Common sense tells us that in most cases, missing performance targets, especially the self-imposed sort, doesn’t usually cause catastrophes. It might be a nuisance, it might even be a disappointment, but rarely will it be a calamity. Nobody dies! The reality is that in most cases there are no significant penalties, (other than those in our imagination), if we are less than perfect. So, why do we worry so much, (and so unnecessarily), about getting everything not only done, but done perfectly, and done on time? Why do we have to be ‘the best’ – whatever that is. Clearly, if nobody else is actually threatening us then our fear of failure must come from within. In other words, our ‘musts’ result from our inner psychological needs. Put another way, “I must” often only means “I will feel better if I do”. This means that behaving as if “I must” is an absolute fact is actually an act of attempted emotional self-gratification. That is why Albert Ellis called people who feel compelled to act in this way ‘mustabators’.


The trouble with continually chasing our ‘musts’ is that doing so requires a huge amount of psychological and physical energy. This puts demands on us that far outstrip our personal resources. As a result, trying to meet these demands is an unending struggle, one that in the end we can never win. That’s why we become stressed and anxious. We are in a ‘loose – loose’ situation.


Look at it like this. Imagine your life is a bit like a set of old fashioned balance scales. In one pan go all your resources, (your skills, your knowledge, your confidence; any help that you get from others). In the other pan go all the demands on you to perform, (from your family, your boss, your friends, yourself, whoever). If you don’t have enough resources the scales tip out of balance. Similarly, if the demands on you are excessive then again the scales tip out of balance. If the demands on you exceed your ability to meet them then the inevitable result is that your anxiety levels will rise.


When anxiety gets too intense, when it goes on for too long, or if people find themselves having anxiety attacks without any obvious causes, then this is clearly a ‘bad thing’. It is usually argued that anxiety as a condition of ‘clinical interest’ arises when stress starts to overwhelm the capacity of people to cope and it becomes psychologically destructive. Anxiety at this level interferes with people’s ability to manage both life’s demands on them and their own demands on themselves. If the pressure gets too much to bear, then people lose the ability to get by, to be able to handle their lives. This is the point when psychotherapists start talking about anxiety as a ‘psychological disorder’.

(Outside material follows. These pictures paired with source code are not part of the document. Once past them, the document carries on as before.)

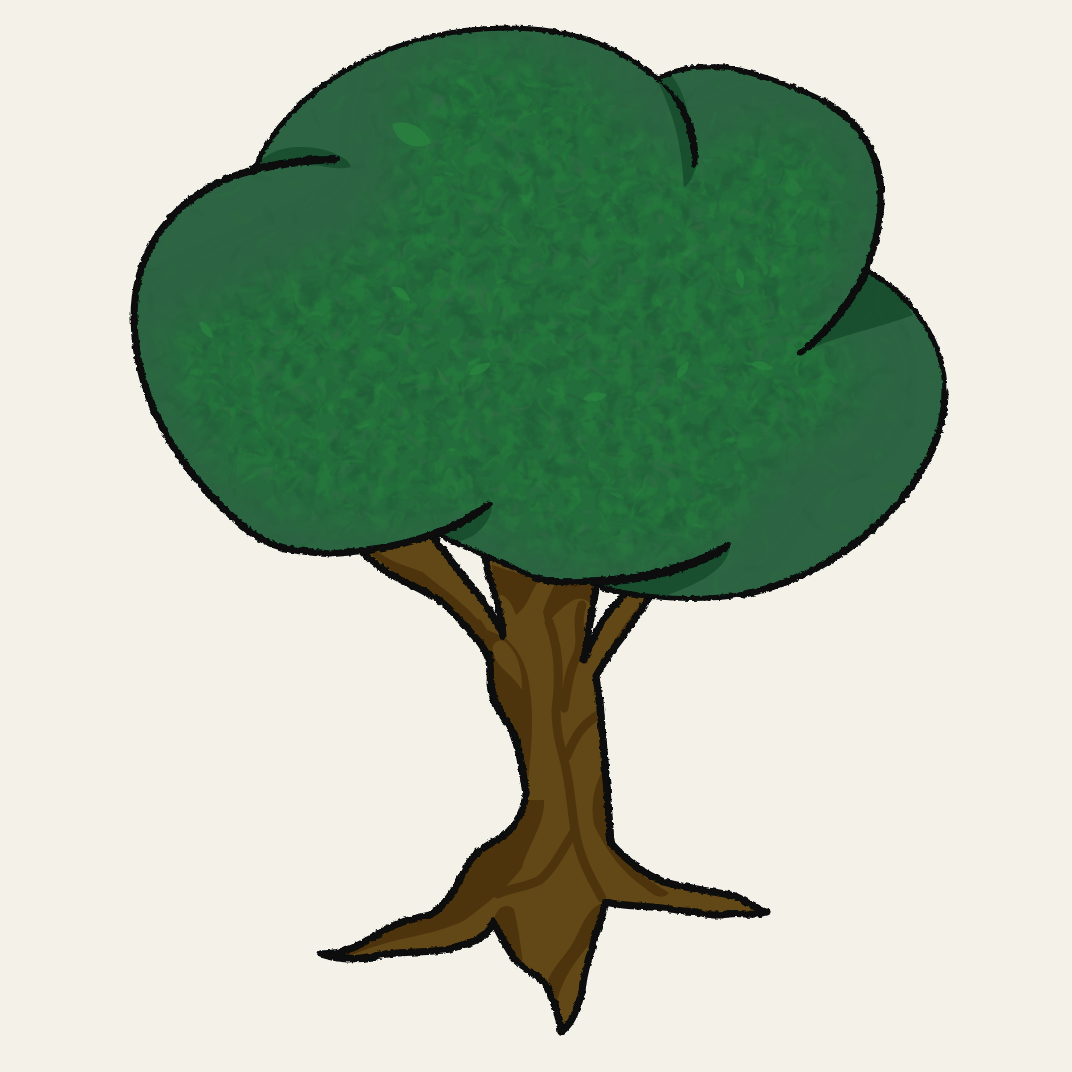
<!DOCTYPE html>
<html lang="en">
<head>
<meta charset="utf-8">
<title>Tree illustration</title>
<style>
:root {
  --paper: #f4f1e9;
  --ink: #07090b;
  --bark: #624816;
  --bark-shade: #4d340d;
  --crown: #2d6443;
  --foliage: #236c3b;
  --leaf-light: #267d3b;
  --leaf-bright: #2a8a40;
  --leaf-dark: #215a36;
  --leaf-grey: #396b4b;
  --crown-shade: #164a2b;
}
html, body { margin: 0; background: var(--paper); overflow: hidden; }
svg { display: block; width: 1072px; height: 1072px; }
.outline { fill: none; stroke: var(--ink); stroke-width: 7; stroke-linecap: round; stroke-linejoin: round; }
.thin { stroke-width: 5; }
.ink-stroke { fill: var(--ink); }
.bark { fill: var(--bark); }
.bark-shade { fill: var(--bark-shade); }
.grain { fill: none; stroke: var(--bark-shade); stroke-width: 9; stroke-linecap: round; stroke-linejoin: round; }
.crown { fill: var(--crown); }
.foliage { fill: var(--foliage); }
.light { fill: var(--leaf-light); }
.bright { fill: var(--leaf-bright); }
.dark { fill: var(--leaf-dark); }
.grey { fill: var(--leaf-grey); }
.crown-shade { fill: var(--crown-shade); }
</style>
</head>
<body>
<svg viewBox="0 0 1072 1072" role="img" aria-label="A broad green tree with a brown trunk and spreading roots">
  <defs>
    <path id="crown-shape" d="M254 170C288 86 395 28 505 28C575 28 618 46 658 79C680 66 703 66 728 67C760 75 800 88 825 102C886 136 893 200 866 270C915 296 945 345 945 392C945 480 850 573 745 594C700 602 645 599 602 588L600 581C575 582 550 583 535 578C500 560 470 551 435 533C405 546 370 550 330 554C300 551 276 551 250 532C190 483 135 410 134 318C134 240 185 187 254 170Z"/>
    <path id="trunk-shape" d="M362 552L432 535C446 555 462 575 478 594C488 608 498 622 503 636C502 603 488 588 484 550L598 575C594 605 588 630 584 660C592 640 600 624 608 613L628 590L650 595C640 612 632 624 623 636C612 650 604 662 596 676C602 720 602 730 604 750C609 800 608 815 611 843C630 865 650 876 664 882C690 889 712 891 735 896C747 902 755 908 767 912C752 917 745 912 728 914C708 918 700 910 682 911C655 905 630 908 606 902C602 920 596 930 593 945C586 965 583 980 582 992C577 1010 572 1024 561 1032C560 1012 552 1000 545 983C535 973 520 968 514 958C505 945 500 934 493 922C488 940 468 943 450 949C430 953 405 951 380 955C355 963 340 956 321 954C350 953 360 944 375 936C395 922 415 918 430 915C450 902 460 880 468 864C478 846 498 842 509 831C520 818 524 808 526 794C522 770 521 750 513 732C500 710 492 705 490 684C492 660 485 650 480 643C463 624 455 612 440 601C412 582 390 580 362 552Z"/>
    <clipPath id="crown-clip"><use href="#crown-shape"/></clipPath>
    <clipPath id="trunk-clip"><use href="#trunk-shape"/></clipPath>

    <path id="leaf" d="M-9 0Q-3 -7 9 0Q2 6 -9 0Z"/>
    <g id="leaf-cluster">
      <use href="#leaf" class="light" transform="translate(14 16) rotate(25)"/>
      <use href="#leaf" class="dark" transform="translate(36 10) rotate(-40)"/>
      <use href="#leaf" class="light" transform="translate(62 22) rotate(70)"/>
      <use href="#leaf" class="grey" transform="translate(84 14) rotate(10)"/>
      <use href="#leaf" class="dark" transform="translate(22 42) rotate(80)"/>
      <use href="#leaf" class="bright" transform="translate(46 44) rotate(-20)"/>
      <use href="#leaf" class="dark" transform="translate(72 50) rotate(35)"/>
      <use href="#leaf" class="light" transform="translate(95 40) rotate(-65)"/>
      <use href="#leaf" class="grey" transform="translate(13 70) rotate(-15)"/>
      <use href="#leaf" class="light" transform="translate(38 72) rotate(55)"/>
      <use href="#leaf" class="dark" transform="translate(60 80) rotate(-70)"/>
      <use href="#leaf" class="light" transform="translate(86 74) rotate(15)"/>
      <use href="#leaf" class="dark" transform="translate(26 96) rotate(5)"/>
      <use href="#leaf" class="light" transform="translate(50 100) rotate(-35)"/>
      <use href="#leaf" class="dark" transform="translate(80 98) rotate(75)"/>
      <use href="#leaf" class="grey" transform="translate(98 94) rotate(-10)"/>
    </g>
    <pattern id="leaves-fine" width="109" height="109" patternUnits="userSpaceOnUse" patternTransform="rotate(17) scale(.8)">
      <use href="#leaf-cluster"/>
    </pattern>
    <pattern id="leaves-broad" width="111" height="111" patternUnits="userSpaceOnUse" patternTransform="rotate(-38) scale(1.3 1.1)">
      <use href="#leaf-cluster"/>
    </pattern>
    <pattern id="leaves-cross" width="113" height="113" patternUnits="userSpaceOnUse" patternTransform="rotate(71)">
      <use href="#leaf-cluster"/>
    </pattern>

    <filter id="soft" x="-20%" y="-20%" width="140%" height="140%"><feGaussianBlur stdDeviation="24"/></filter>
    <filter id="leaf-wobble" x="0" y="0" width="100%" height="100%">
      <feTurbulence type="fractalNoise" baseFrequency=".03" numOctaves="2" seed="8"/>
      <feDisplacementMap in="SourceGraphic" scale="36" xChannelSelector="R" yChannelSelector="G"/>
    </filter>
    <filter id="light-mottle" x="0" y="0" width="100%" height="100%" color-interpolation-filters="sRGB">
      <feTurbulence type="fractalNoise" baseFrequency=".06" numOctaves="3" seed="4"/>
      <feColorMatrix values="0 0 0 0 .15  0 0 0 0 .51  0 0 0 0 .24  5 0 0 0 -2.5"/>
    </filter>
    <filter id="dark-mottle" x="0" y="0" width="100%" height="100%" color-interpolation-filters="sRGB">
      <feTurbulence type="fractalNoise" baseFrequency=".05" numOctaves="3" seed="21"/>
      <feColorMatrix values="0 0 0 0 .12  0 0 0 0 .35  0 0 0 0 .21  0 5 0 0 -2.5"/>
    </filter>
    <filter id="rough-ink" filterUnits="userSpaceOnUse" x="0" y="0" width="1072" height="1072">
      <feTurbulence type="fractalNoise" baseFrequency=".22" numOctaves="2" seed="3"/>
      <feDisplacementMap in="SourceGraphic" scale="4" xChannelSelector="R" yChannelSelector="G"/>
    </filter>
    <mask id="foliage-fade" maskUnits="userSpaceOnUse" x="0" y="0" width="1072" height="1072">
      <path fill="#fff" filter="url(#soft)" d="M430 60C500 30 570 50 610 95C650 150 690 190 740 130C800 110 860 150 850 220C835 290 800 330 850 350C890 390 840 430 780 450C750 500 730 560 660 560C560 570 530 550 470 510C400 540 310 530 240 490C190 440 150 370 175 325C230 290 330 260 380 220C420 180 370 100 430 60Z"/>
    </mask>
  </defs>

  <rect width="1072" height="1072" fill="var(--paper)"/>

  <g id="trunk">
    <use href="#trunk-shape" class="bark"/>
    <g clip-path="url(#trunk-clip)">
      <path class="bark-shade" d="M360 545L405 553C425 580 452 590 478 620L494 612L503 636C520 650 528 668 530 690C535 725 530 760 526 800L544 800C545 825 528 845 522 868C505 890 485 905 465 920C430 938 395 935 345 958L318 954L420 900L480 840L526 794L480 690L475 640Z"/>
      <path class="bark" d="M372 547L425 536L503 636L487 630C470 600 448 588 425 573C405 565 388 562 372 547Z"/>
      <path class="bark" d="M503 640C518 652 522 668 522 690C512 674 498 668 494 655C490 646 495 640 503 640Z"/>
      <path class="bark-shade" d="M492 565L540 580C530 590 530 605 516 615C510 600 505 592 494 595ZM556 580L594 584L590 603C578 594 570 600 552 618C546 628 545 621 543 612C546 600 552 592 556 580Z"/>
      <path class="grain" d="M549 622C560 650 560 680 556 710C556 735 562 750 566 768C572 800 572 815 575 830C580 860 592 880 602 898"/>
      <path class="grain" d="M582 605C574 625 586 640 575 660C568 675 567 690 564 708"/>
      <path class="grain" d="M600 714C582 724 574 738 567 756M574 832C562 850 554 868 540 880C525 888 512 887 498 894"/>
      <path class="bark-shade" d="M606 764C594 785 590 802 594 825C606 850 622 873 645 888C655 898 664 899 669 893C650 880 630 870 611 843Z"/>
      <path class="bark-shade" d="M493 922C497 905 507 903 514 909C518 926 520 940 524 970L505 955ZM606 902C592 905 586 916 577 935C570 952 556 962 548 980L556 1005C565 968 583 955 601 928Z"/>
      <path class="bark-shade" d="M596 676C610 650 616 632 646 598L652 604L606 668Z"/>
    </g>
    <g class="outline" filter="url(#rough-ink)">
      <use href="#trunk-shape"/>
      <path d="M490 655C489 690 494 702 502 714C516 734 520 755 526 792M600 700C604 760 608 800 611 843M321 954C345 962 355 959 380 955M561 1030L555 1004"/>
    </g>
  </g>

  <g id="crown">
    <use href="#crown-shape" class="crown"/>
    <g clip-path="url(#crown-clip)">
      <rect x="120" y="20" width="840" height="590" fill="url(#leaves-broad)" opacity=".13" filter="url(#leaf-wobble)"/>
      <g mask="url(#foliage-fade)">
        <rect class="foliage" x="120" y="20" width="840" height="590"/>
        <rect x="120" y="20" width="840" height="590" filter="url(#dark-mottle)" opacity=".5"/>
        <rect x="120" y="20" width="840" height="590" filter="url(#light-mottle)" opacity=".5"/>
        <g filter="url(#leaf-wobble)">
          <rect x="120" y="20" width="840" height="590" fill="url(#leaves-broad)" opacity=".3"/>
          <rect x="120" y="20" width="840" height="590" fill="url(#leaves-cross)" opacity=".35"/>
          <rect x="120" y="20" width="840" height="590" fill="url(#leaves-fine)" opacity=".4"/>
        </g>
      </g>
      <g id="accent-leaves" class="bright" opacity=".65">
        <path opacity="1.0" d="M392 124C406 119 424 126 431 143C415 151 396 144 392 124Z"/>
        <use href="#leaf" transform="translate(401 294) rotate(35) scale(1.3)"/>
        <use href="#leaf" transform="translate(480 369) rotate(-30) scale(1.4)"/>
        <use href="#leaf" transform="translate(595 397) rotate(-12) scale(1.4)"/>
        <use href="#leaf" transform="translate(740 278) rotate(75) scale(1.2)"/>
        <use href="#leaf" transform="translate(683 370) rotate(-60) scale(1.2)"/>
        <use href="#leaf" transform="translate(206 330) rotate(50) scale(1.2)"/>
        <use href="#leaf" transform="translate(762 366) rotate(10) scale(1.3)"/>
      </g>
      <g id="fold-shadows" class="crown-shade" opacity=".8">
        <path d="M254 168C270 146 300 144 325 150C338 154 350 160 351 167C335 171 322 164 305 165Z"/>
        <path d="M656 78L672 76C684 92 688 110 690 126L697 165C693 176 690 184 684 187C682 160 680 125 656 78Z"/>
        <path d="M866 270C885 280 904 298 913 315C880 328 840 334 798 354C830 330 852 300 866 270Z"/>
        <path d="M435 533C458 526 474 514 492 503C493 522 475 540 452 543Z"/>
        <path d="M600 586C650 578 695 566 730 546C728 572 690 588 655 599Z"/>
      </g>
    </g>
    <g filter="url(#rough-ink)">
      <use href="#crown-shape" class="outline thin"/>
      <path class="outline" d="M254 170C185 187 134 240 134 318C135 410 190 483 250 532C276 551 300 551 330 554C370 550 405 546 435 533M535 578C550 583 575 582 600 581M866 270C893 200 886 136 825 102M945 392C945 480 850 573 745 594"/>
      <g id="fold-lines" class="ink-stroke">
        <path d="M250 166C275 161 305 155 333 155C341 156 343 161 335 163C305 164 280 168 251 174Z"/>
        <path d="M655 77C682 94 696 120 698 150C698 160 697 168 693 168C691 164 692 152 689 140C685 114 672 95 655 77Z"/>
        <path d="M863 268L870 272C855 304 828 338 801 356C797 358 795 354 798 351C826 328 850 298 863 268Z"/>
        <path d="M432 530C455 525 470 511 488 502C493 501 495 505 490 508C474 520 456 533 434 537Z"/>
        <path d="M580 578C640 576 686 565 726 543C731 542 733 546 729 550C695 572 645 585 592 586Z"/>
      </g>
    </g>
  </g>
</svg>
</body>
</html>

So what’s the answer? Clearly if your personal ‘demands/resources scales’ are out of balance then there are only two ways to go. Reduce the demands or increase the resources. However, making either of those changes is not as easy as it seems. All too often people feel trapped by their circumstances, confined in their own emotional ‘prisons’. This is when psychotherapy comes into its own. As opposed to counselling, psychotherapy is all about problem solving; about altering ways of thinking about life’s problems; about doing something different about them. Psychotherapy is about leaning new ways to be. That includes finding out how to stop being a ‘mustabator’. One very effective way of doing that is to get into the habit of regularly using a self-management technique called ‘Relaxation Therapy’. I’ll be talking more about that in my next Blog.